* [EXERCISE REQUIREMENTS]: Repeat the data exactly, please.

++++ INFORMATION

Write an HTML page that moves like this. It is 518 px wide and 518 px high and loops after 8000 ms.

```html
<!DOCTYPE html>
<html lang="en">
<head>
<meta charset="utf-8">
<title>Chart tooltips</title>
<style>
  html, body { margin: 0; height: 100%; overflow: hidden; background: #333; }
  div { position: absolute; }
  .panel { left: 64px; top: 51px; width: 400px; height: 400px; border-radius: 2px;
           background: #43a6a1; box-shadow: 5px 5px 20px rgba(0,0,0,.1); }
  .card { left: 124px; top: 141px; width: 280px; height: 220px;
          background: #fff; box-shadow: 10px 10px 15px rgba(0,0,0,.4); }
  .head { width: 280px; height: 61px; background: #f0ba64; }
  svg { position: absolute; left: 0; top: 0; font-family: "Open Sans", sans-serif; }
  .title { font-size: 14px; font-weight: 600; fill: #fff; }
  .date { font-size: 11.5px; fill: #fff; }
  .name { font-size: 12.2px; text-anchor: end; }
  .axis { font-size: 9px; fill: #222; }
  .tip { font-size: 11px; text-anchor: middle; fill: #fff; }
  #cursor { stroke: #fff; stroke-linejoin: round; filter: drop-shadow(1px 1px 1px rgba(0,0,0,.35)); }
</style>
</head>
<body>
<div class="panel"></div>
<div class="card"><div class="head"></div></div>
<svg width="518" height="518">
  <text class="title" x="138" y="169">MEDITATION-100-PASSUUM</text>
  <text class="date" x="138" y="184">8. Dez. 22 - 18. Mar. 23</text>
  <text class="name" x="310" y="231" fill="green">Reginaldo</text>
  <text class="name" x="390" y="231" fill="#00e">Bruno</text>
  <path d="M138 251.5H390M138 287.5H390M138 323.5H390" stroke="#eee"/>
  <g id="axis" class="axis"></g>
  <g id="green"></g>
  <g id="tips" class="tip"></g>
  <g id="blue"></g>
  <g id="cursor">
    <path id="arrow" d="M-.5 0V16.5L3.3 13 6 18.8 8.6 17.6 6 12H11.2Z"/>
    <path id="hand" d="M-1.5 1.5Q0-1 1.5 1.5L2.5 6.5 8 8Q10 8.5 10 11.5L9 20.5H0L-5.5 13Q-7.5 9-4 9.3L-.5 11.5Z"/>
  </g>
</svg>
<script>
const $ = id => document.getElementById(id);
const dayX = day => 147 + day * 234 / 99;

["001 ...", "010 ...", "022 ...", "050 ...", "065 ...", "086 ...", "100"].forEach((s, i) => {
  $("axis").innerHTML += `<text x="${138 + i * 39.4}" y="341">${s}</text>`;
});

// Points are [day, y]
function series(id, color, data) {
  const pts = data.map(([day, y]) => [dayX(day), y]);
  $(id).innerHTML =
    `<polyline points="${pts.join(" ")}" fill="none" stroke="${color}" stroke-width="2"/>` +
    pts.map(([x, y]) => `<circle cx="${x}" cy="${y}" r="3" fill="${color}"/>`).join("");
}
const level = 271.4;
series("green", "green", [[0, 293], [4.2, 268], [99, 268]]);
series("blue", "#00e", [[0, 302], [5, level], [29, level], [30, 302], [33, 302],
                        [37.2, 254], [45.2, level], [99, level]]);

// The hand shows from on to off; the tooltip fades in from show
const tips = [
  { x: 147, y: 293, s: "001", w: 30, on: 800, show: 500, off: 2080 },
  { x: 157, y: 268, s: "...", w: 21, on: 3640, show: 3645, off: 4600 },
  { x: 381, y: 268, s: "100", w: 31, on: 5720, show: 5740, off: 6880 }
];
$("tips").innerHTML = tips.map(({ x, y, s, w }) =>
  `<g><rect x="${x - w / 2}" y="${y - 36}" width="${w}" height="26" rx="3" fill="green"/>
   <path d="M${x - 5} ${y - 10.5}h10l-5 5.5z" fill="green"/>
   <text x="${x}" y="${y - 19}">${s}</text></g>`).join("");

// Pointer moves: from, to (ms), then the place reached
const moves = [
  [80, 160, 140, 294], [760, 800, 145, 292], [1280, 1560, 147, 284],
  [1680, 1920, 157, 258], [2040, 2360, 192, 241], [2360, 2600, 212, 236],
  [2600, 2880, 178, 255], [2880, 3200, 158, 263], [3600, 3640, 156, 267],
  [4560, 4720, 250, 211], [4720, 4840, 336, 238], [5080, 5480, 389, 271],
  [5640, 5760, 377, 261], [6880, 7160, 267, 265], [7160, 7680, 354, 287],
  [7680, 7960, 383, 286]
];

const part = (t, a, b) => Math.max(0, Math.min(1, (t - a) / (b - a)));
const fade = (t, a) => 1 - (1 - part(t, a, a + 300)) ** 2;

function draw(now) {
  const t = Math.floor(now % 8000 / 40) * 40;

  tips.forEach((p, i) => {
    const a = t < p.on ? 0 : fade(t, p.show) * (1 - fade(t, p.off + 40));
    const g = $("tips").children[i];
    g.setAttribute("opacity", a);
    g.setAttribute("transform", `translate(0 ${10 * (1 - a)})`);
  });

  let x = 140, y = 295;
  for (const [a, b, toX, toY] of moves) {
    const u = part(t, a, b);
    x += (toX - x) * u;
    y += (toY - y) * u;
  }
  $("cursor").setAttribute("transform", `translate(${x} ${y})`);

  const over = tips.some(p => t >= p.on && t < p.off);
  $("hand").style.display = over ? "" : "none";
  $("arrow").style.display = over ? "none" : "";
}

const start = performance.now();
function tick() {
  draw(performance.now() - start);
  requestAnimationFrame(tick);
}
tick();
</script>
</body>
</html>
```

++++++++

* [COMPLETED EXERCISE]:
Write an HTML page that moves like this. It is 518 px wide and 518 px high and loops after 8000 ms.

```html
<!DOCTYPE html>
<html lang="en">
<head>
<meta charset="utf-8">
<title>Chart tooltips</title>
<style>
  html, body { margin: 0; height: 100%; overflow: hidden; background: #333; }
  div { position: absolute; }
  .panel { left: 64px; top: 51px; width: 400px; height: 400px; border-radius: 2px;
           background: #43a6a1; box-shadow: 5px 5px 20px rgba(0,0,0,.1); }
  .card { left: 124px; top: 141px; width: 280px; height: 220px;
          background: #fff; box-shadow: 10px 10px 15px rgba(0,0,0,.4); }
  .head { width: 280px; height: 61px; background: #f0ba64; }
  svg { position: absolute; left: 0; top: 0; font-family: "Open Sans", sans-serif; }
  .title { font-size: 14px; font-weight: 600; fill: #fff; }
  .date { font-size: 11.5px; fill: #fff; }
  .name { font-size: 12.2px; text-anchor: end; }
  .axis { font-size: 9px; fill: #222; }
  .tip { font-size: 11px; text-anchor: middle; fill: #fff; }
  #cursor { stroke: #fff; stroke-linejoin: round; filter: drop-shadow(1px 1px 1px rgba(0,0,0,.35)); }
</style>
</head>
<body>
<div class="panel"></div>
<div class="card"><div class="head"></div></div>
<svg width="518" height="518">
  <text class="title" x="138" y="169">MEDITATION-100-PASSUUM</text>
  <text class="date" x="138" y="184">8. Dez. 22 - 18. Mar. 23</text>
  <text class="name" x="310" y="231" fill="green">Reginaldo</text>
  <text class="name" x="390" y="231" fill="#00e">Bruno</text>
  <path d="M138 251.5H390M138 287.5H390M138 323.5H390" stroke="#eee"/>
  <g id="axis" class="axis"></g>
  <g id="green"></g>
  <g id="tips" class="tip"></g>
  <g id="blue"></g>
  <g id="cursor">
    <path id="arrow" d="M-.5 0V16.5L3.3 13 6 18.8 8.6 17.6 6 12H11.2Z"/>
    <path id="hand" d="M-1.5 1.5Q0-1 1.5 1.5L2.5 6.5 8 8Q10 8.5 10 11.5L9 20.5H0L-5.5 13Q-7.5 9-4 9.3L-.5 11.5Z"/>
  </g>
</svg>
<script>
const $ = id => document.getElementById(id);
const dayX = day => 147 + day * 234 / 99;

["001 ...", "010 ...", "022 ...", "050 ...", "065 ...", "086 ...", "100"].forEach((s, i) => {
  $("axis").innerHTML += `<text x="${138 + i * 39.4}" y="341">${s}</text>`;
});

// Points are [day, y]
function series(id, color, data) {
  const pts = data.map(([day, y]) => [dayX(day), y]);
  $(id).innerHTML =
    `<polyline points="${pts.join(" ")}" fill="none" stroke="${color}" stroke-width="2"/>` +
    pts.map(([x, y]) => `<circle cx="${x}" cy="${y}" r="3" fill="${color}"/>`).join("");
}
const level = 271.4;
series("green", "green", [[0, 293], [4.2, 268], [99, 268]]);
series("blue", "#00e", [[0, 302], [5, level], [29, level], [30, 302], [33, 302],
                        [37.2, 254], [45.2, level], [99, level]]);

// The hand shows from on to off; the tooltip fades in from show
const tips = [
  { x: 147, y: 293, s: "001", w: 30, on: 800, show: 500, off: 2080 },
  { x: 157, y: 268, s: "...", w: 21, on: 3640, show: 3645, off: 4600 },
  { x: 381, y: 268, s: "100", w: 31, on: 5720, show: 5740, off: 6880 }
];
$("tips").innerHTML = tips.map(({ x, y, s, w }) =>
  `<g><rect x="${x - w / 2}" y="${y - 36}" width="${w}" height="26" rx="3" fill="green"/>
   <path d="M${x - 5} ${y - 10.5}h10l-5 5.5z" fill="green"/>
   <text x="${x}" y="${y - 19}">${s}</text></g>`).join("");

// Pointer moves: from, to (ms), then the place reached
const moves = [
  [80, 160, 140, 294], [760, 800, 145, 292], [1280, 1560, 147, 284],
  [1680, 1920, 157, 258], [2040, 2360, 192, 241], [2360, 2600, 212, 236],
  [2600, 2880, 178, 255], [2880, 3200, 158, 263], [3600, 3640, 156, 267],
  [4560, 4720, 250, 211], [4720, 4840, 336, 238], [5080, 5480, 389, 271],
  [5640, 5760, 377, 261], [6880, 7160, 267, 265], [7160, 7680, 354, 287],
  [7680, 7960, 383, 286]
];

const part = (t, a, b) => Math.max(0, Math.min(1, (t - a) / (b - a)));
const fade = (t, a) => 1 - (1 - part(t, a, a + 300)) ** 2;

function draw(now) {
  const t = Math.floor(now % 8000 / 40) * 40;

  tips.forEach((p, i) => {
    const a = t < p.on ? 0 : fade(t, p.show) * (1 - fade(t, p.off + 40));
    const g = $("tips").children[i];
    g.setAttribute("opacity", a);
    g.setAttribute("transform", `translate(0 ${10 * (1 - a)})`);
  });

  let x = 140, y = 295;
  for (const [a, b, toX, toY] of moves) {
    const u = part(t, a, b);
    x += (toX - x) * u;
    y += (toY - y) * u;
  }
  $("cursor").setAttribute("transform", `translate(${x} ${y})`);

  const over = tips.some(p => t >= p.on && t < p.off);
  $("hand").style.display = over ? "" : "none";
  $("arrow").style.display = over ? "none" : "";
}

const start = performance.now();
function tick() {
  draw(performance.now() - start);
  requestAnimationFrame(tick);
}
tick();
</script>
</body>
</html>
```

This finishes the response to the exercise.